Here’s something interesting: The U.S. Department of Commerce’s Office of Innovation and Entrepreneurship and its Economic Development Administration announced something genuinely fresh earlier this week--a competitive challenge grant aimed at calling out the nation’s best ideas for technology commercialization and entrepreneurship.
How cool is that? Now the nation has a kind of X-Prize for snappy ideas in new venture formation and one more instance of creative thinking on innovation from a federal government not historically known for it.

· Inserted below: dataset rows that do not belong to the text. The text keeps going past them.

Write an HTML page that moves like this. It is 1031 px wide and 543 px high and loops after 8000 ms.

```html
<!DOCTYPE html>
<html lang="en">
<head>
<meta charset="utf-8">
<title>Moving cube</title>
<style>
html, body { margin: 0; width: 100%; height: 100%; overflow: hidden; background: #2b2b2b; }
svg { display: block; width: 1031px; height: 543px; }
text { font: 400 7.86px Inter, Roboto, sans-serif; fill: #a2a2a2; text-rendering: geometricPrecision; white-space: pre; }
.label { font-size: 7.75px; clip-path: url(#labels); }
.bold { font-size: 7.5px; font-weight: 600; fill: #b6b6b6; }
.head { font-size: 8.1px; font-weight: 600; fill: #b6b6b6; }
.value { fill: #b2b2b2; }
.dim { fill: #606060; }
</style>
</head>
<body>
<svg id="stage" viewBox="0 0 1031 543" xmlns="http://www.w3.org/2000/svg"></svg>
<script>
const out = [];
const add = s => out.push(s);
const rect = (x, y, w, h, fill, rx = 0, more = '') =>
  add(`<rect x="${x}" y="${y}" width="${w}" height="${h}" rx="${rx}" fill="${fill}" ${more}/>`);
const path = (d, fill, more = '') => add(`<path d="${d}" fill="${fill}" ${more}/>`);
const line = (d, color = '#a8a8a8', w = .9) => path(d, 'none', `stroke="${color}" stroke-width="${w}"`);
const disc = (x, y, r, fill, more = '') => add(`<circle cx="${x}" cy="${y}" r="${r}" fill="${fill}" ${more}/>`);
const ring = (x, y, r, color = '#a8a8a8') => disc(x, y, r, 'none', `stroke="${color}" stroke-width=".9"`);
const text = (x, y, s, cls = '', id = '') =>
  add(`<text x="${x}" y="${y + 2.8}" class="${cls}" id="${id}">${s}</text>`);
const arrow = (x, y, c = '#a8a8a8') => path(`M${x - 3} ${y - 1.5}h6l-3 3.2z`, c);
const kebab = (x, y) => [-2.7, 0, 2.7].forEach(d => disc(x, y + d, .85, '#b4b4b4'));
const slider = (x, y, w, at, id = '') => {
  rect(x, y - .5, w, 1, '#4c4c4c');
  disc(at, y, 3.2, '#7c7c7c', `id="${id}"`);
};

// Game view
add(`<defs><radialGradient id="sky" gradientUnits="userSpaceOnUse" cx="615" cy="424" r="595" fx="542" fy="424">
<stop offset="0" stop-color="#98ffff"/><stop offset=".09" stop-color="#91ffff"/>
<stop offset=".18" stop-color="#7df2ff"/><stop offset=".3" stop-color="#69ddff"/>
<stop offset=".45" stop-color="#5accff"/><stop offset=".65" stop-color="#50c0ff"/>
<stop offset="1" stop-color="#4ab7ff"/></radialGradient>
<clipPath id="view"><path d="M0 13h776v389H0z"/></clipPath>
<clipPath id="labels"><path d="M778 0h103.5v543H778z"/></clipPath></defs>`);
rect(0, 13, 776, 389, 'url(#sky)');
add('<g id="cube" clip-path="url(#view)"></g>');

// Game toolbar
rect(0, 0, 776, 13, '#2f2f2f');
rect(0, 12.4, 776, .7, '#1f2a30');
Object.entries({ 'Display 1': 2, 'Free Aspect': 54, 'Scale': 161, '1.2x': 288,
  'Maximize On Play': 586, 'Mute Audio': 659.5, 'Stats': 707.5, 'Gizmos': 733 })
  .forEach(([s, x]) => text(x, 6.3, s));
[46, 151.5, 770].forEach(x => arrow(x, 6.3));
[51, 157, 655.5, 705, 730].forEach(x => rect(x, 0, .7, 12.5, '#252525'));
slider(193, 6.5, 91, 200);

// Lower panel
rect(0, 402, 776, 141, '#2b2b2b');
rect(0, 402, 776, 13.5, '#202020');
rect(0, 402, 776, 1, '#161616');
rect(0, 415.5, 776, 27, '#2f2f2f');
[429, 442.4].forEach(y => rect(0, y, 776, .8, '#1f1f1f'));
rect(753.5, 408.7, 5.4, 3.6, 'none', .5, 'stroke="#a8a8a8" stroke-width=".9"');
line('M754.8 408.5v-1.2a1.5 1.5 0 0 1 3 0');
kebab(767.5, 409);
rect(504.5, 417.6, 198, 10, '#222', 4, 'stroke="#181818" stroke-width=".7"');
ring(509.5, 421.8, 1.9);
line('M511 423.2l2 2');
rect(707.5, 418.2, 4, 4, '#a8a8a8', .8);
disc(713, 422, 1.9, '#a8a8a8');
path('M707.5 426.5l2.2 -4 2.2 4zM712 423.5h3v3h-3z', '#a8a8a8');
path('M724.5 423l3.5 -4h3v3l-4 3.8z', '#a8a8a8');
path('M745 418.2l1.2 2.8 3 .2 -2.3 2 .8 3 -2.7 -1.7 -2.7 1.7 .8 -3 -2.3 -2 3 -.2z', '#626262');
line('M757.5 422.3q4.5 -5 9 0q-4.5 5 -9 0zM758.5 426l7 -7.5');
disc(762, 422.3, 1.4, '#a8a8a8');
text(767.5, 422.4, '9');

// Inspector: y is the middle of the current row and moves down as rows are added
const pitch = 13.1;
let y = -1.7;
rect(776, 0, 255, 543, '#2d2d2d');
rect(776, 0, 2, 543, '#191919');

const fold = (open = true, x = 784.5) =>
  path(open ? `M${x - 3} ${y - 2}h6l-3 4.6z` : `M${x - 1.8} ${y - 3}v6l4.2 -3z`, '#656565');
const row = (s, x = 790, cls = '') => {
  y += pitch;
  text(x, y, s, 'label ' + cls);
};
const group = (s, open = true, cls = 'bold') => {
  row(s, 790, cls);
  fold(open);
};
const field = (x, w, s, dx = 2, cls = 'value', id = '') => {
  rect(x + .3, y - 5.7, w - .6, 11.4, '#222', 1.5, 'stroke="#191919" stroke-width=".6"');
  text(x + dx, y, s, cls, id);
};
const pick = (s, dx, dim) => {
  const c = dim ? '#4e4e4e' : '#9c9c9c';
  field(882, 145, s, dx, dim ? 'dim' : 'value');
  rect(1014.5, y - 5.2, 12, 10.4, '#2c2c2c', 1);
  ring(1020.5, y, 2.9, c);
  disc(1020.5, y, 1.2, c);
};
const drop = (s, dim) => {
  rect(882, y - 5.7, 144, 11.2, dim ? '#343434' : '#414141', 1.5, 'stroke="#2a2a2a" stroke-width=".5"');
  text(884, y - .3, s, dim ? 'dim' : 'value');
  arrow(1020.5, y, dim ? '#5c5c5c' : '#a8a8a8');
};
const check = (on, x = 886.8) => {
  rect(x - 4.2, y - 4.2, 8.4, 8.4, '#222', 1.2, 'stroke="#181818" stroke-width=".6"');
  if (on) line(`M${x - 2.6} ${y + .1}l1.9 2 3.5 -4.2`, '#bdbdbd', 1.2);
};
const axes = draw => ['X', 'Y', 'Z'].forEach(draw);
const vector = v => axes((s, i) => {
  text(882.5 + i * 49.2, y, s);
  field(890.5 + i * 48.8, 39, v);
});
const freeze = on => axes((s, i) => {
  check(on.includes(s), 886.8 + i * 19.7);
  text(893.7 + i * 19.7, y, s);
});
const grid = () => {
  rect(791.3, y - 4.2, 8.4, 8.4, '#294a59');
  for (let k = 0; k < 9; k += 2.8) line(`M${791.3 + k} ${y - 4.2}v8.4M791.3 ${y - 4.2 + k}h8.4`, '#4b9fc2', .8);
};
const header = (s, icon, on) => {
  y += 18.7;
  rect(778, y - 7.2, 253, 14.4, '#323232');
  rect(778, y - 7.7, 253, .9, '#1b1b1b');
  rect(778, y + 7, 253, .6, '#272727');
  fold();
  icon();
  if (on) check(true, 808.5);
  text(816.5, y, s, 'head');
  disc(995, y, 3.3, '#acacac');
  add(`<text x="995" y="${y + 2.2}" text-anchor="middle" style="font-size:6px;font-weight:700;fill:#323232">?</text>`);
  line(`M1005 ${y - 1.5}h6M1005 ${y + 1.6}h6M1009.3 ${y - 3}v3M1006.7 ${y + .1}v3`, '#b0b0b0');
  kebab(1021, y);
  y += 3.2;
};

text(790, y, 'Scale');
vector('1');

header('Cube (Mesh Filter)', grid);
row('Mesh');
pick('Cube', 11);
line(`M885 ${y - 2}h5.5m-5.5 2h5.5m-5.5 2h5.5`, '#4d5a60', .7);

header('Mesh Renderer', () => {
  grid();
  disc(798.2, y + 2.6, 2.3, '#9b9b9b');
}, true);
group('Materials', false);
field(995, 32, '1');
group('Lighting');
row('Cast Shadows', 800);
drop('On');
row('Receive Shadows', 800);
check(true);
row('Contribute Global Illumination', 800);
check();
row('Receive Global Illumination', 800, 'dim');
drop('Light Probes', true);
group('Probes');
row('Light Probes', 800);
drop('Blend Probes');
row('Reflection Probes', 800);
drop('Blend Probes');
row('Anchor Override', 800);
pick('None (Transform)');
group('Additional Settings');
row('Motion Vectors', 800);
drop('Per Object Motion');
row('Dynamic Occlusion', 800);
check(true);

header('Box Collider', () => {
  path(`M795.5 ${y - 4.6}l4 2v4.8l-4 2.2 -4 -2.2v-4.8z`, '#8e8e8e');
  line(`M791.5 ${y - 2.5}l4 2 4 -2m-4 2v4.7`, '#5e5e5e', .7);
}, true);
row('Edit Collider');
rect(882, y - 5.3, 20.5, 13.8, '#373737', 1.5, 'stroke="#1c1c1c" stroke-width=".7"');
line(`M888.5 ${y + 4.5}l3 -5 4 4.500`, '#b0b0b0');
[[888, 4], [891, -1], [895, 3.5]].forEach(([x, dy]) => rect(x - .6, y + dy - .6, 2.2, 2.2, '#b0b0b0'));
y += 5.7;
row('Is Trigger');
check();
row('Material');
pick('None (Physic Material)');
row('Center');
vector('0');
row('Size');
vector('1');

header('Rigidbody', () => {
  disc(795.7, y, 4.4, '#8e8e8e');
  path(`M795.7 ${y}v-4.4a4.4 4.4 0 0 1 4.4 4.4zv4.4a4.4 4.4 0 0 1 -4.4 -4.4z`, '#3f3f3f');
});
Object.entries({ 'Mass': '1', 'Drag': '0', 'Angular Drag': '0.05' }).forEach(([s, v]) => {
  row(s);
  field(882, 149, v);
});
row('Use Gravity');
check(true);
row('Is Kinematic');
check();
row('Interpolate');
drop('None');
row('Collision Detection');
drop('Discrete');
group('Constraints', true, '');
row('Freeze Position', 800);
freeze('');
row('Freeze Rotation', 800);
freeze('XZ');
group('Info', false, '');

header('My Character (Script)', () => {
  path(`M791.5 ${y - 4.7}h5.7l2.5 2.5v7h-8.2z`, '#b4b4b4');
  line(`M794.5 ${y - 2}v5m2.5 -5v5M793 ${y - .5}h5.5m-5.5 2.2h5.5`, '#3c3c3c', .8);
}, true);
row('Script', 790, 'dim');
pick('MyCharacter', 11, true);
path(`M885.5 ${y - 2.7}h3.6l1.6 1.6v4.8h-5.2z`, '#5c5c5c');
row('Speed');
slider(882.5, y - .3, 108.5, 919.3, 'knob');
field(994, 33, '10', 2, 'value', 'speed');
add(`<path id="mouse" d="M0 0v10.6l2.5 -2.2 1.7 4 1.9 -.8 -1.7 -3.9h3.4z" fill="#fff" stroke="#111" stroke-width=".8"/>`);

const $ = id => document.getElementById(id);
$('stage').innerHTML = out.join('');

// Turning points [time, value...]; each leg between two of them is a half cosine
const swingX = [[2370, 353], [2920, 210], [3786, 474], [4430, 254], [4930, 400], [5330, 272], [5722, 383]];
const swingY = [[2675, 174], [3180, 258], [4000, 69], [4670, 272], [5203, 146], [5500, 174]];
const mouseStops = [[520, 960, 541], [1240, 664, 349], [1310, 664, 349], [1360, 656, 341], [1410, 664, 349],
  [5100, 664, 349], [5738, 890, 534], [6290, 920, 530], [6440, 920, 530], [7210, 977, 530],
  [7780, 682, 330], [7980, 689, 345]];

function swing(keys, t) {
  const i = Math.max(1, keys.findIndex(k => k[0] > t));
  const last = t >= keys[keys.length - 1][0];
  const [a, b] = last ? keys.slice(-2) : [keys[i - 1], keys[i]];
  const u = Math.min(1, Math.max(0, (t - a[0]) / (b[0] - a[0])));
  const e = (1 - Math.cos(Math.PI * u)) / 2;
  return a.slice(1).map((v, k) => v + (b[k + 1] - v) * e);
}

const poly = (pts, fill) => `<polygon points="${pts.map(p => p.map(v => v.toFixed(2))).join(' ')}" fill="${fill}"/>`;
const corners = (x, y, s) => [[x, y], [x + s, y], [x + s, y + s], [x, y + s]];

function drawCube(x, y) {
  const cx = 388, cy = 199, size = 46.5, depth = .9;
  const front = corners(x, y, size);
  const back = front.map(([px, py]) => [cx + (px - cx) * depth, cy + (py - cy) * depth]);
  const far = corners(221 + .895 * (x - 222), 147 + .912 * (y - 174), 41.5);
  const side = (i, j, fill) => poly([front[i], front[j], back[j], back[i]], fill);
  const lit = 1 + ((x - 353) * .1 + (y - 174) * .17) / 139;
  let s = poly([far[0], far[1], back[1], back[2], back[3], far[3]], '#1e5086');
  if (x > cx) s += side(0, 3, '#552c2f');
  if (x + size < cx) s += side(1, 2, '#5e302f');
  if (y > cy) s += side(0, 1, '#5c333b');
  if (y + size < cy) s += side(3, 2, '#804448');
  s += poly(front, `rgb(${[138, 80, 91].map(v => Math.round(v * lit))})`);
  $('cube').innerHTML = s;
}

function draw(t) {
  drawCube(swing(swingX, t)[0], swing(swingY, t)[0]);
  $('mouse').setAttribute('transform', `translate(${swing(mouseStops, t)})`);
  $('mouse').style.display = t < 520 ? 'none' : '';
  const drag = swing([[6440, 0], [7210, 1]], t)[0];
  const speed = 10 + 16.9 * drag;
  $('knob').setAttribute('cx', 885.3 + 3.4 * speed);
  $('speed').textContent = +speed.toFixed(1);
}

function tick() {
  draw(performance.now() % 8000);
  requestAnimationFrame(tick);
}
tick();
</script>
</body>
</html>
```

Here’s the deal: Entitled the i6 Challenge, the new challenge is a $12 million cross-agency innovation competition that will award significant prize money to each of the six teams from across the country with the most-cutting edge ideas to accelerate technology commercialization and new venture formation in their regions. The Economic Development Administration (EDA), the lead agency, will award up to $1 million to each of the winning teams. The other two partners, the National Science Foundation (NSF) and the National Institutes for Health (NIH), have both pledged to award up to a total of $6 million in supplemental funding to their Small Business Innovation Research grantees that partner with i6 Challenge winners. Working together, the three agencies will pool their resources to encourage and reward creative consortia of entrepreneurs, investors, universities, foundations, and non-profits to pursue groundbreaking ideas in technology commercialization and innovation in general.
As to the goal of the challenge, it’s all about strengthening regional innovation ecosystems with the ultimate purpose of driving national economic growth and job creation--an idea that frequently pervades this blog. To be specific, the i6 funding opportunity notice calls for proposals that model potentially transformative and ideally replicable ways to support regional entrepreneurs and innovators and eliminate barriers to commercialization. Specifically it calls on applicants to fill gaps in their region’s research-to-deployment continuum by leveraging existing regional strengths and capabilities and cultivating strong public-private partnerships.
And what’s especially interesting is the refreshingly open nature of the challenge. As Tom Kalil wrote a few years back, prizes that induce contestants to achieve a particular goal can be a valuable tool in stimulating innovation and out-of-the box creativity because the process leaves open which groups may be best positioned to reach that goal and which approaches may be most promising. In this case, instead of over-specifying who can play and how, the EDA program nicely avoids excessive prescription and leaves quite open who can apply and what they might propose doing, and so leaves room for truly fresh ideas.
All of which is potentially game-changing. If launched and implemented successfully, EDA’s i6 prizes point in their modest to a new vision of regional development (and federalism) that is: region-focused, skeptical of the old ways, catalytic, and--finally--assertive from the top yet simultaneously empowering.
In our view, the i6 Challenge is another step in Washington toward a nimbler, smarter new vision of national and regional economic steerage. To its credit, the Obama administration has been steadily advancing a fresh new federal stance on innovation (laid out in its national innovation strategy) that places the creativity of regions, regional innovation clusters, and local innovation networks close to the center of thought about growth. Now, we hope Congress will embrace this attractive vision as it moves, through the reauthorization of the EDA, to better enable that agency to support 21st century innovation and economic competitiveness.